[[ Input data open ]]
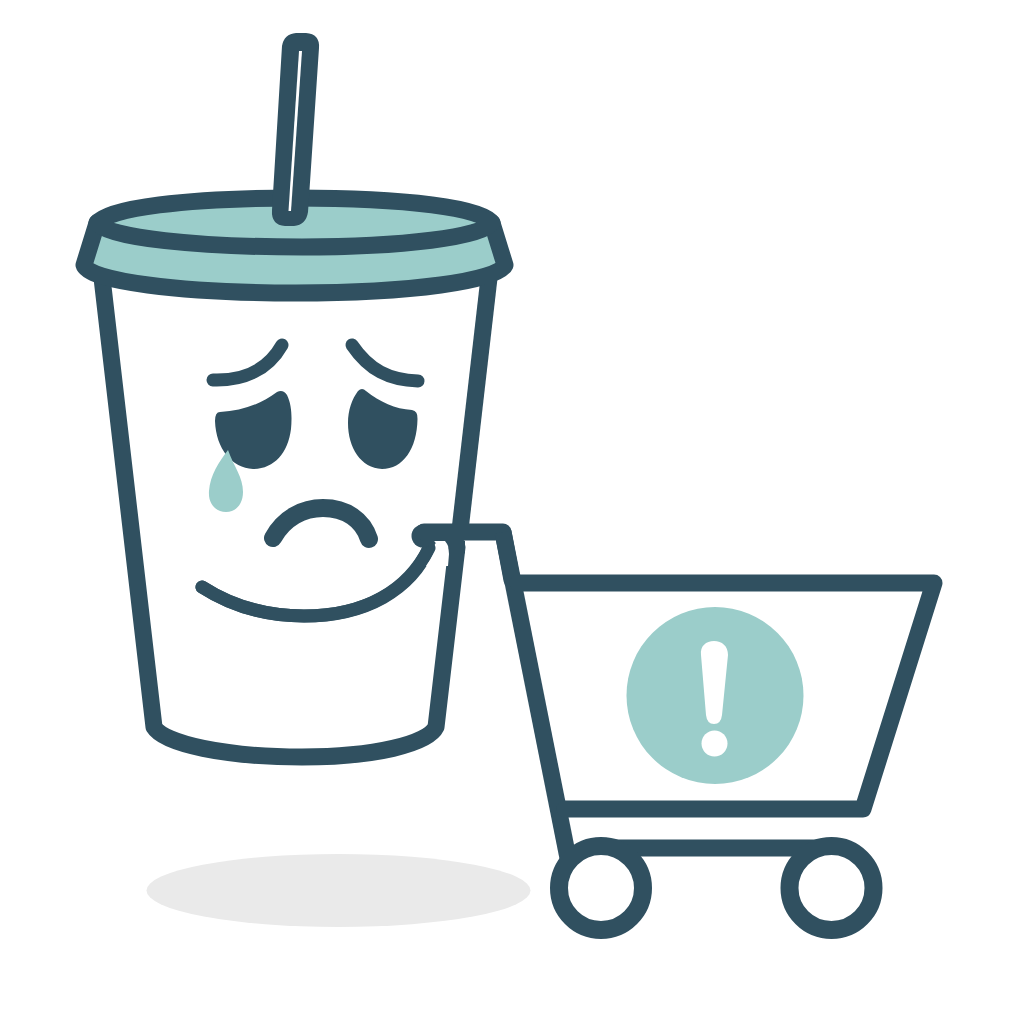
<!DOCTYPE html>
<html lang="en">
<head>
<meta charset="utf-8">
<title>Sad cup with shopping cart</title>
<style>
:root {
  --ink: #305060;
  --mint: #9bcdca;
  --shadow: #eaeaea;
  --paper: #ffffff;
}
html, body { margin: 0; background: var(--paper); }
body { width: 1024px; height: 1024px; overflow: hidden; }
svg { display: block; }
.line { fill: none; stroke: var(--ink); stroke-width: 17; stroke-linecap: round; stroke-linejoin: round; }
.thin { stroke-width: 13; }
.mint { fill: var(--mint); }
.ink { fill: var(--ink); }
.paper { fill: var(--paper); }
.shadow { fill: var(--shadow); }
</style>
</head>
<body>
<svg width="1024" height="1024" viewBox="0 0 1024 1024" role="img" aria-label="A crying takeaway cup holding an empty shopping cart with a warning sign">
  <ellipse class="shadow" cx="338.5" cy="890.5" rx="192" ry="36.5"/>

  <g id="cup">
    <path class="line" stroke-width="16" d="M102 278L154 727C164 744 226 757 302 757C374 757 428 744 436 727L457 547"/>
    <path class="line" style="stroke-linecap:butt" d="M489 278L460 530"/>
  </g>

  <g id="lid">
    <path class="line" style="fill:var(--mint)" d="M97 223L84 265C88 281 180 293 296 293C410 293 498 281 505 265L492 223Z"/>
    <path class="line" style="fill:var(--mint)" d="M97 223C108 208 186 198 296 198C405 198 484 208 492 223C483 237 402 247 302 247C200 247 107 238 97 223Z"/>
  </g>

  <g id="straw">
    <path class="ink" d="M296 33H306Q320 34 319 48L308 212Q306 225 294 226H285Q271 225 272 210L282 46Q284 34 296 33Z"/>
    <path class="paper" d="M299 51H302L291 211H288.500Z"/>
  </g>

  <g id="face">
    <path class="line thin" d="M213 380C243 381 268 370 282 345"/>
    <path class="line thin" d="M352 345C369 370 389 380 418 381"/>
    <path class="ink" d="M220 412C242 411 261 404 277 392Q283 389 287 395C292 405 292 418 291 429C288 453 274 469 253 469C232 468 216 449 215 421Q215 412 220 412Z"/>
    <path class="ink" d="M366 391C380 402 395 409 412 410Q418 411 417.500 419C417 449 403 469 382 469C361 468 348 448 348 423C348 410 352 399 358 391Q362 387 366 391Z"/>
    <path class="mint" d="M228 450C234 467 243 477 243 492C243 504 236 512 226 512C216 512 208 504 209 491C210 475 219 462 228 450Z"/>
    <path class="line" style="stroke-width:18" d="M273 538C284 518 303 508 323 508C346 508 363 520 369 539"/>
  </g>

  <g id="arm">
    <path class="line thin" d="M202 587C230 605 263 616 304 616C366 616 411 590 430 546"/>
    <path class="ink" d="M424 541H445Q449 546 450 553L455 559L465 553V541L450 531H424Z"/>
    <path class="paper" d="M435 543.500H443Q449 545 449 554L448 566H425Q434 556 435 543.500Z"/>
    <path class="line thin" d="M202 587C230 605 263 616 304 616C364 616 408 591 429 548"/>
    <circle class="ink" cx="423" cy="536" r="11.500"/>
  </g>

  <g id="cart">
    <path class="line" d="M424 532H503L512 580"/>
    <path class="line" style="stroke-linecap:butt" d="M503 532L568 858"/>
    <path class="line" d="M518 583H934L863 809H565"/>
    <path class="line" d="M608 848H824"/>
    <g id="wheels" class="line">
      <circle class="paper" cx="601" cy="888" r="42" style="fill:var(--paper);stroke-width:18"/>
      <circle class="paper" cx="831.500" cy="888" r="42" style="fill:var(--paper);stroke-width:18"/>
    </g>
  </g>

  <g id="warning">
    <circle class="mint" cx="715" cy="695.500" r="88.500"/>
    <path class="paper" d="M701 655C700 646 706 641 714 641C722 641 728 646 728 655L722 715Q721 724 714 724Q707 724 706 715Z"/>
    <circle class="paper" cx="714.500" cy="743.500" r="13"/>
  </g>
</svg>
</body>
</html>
[[ Input data closed ]]
**Task to carry out:** Filter the records above for lines with "stroke".

**Task output:**
.line { fill: none; stroke: var(--ink); stroke-width: 17; stroke-linecap: round; stroke-linejoin: round; }
.thin { stroke-width: 13; }
    <path class="line" stroke-width="16" d="M102 278L154 727C164 744 226 757 302 757C374 757 428 744 436 727L457 547"/>
    <path class="line" style="stroke-linecap:butt" d="M489 278L460 530"/>
    <path class="line" style="stroke-width:18" d="M273 538C284 518 303 508 323 508C346 508 363 520 369 539"/>
    <path class="line" style="stroke-linecap:butt" d="M503 532L568 858"/>
      <circle class="paper" cx="601" cy="888" r="42" style="fill:var(--paper);stroke-width:18"/>
      <circle class="paper" cx="831.500" cy="888" r="42" style="fill:var(--paper);stroke-width:18"/>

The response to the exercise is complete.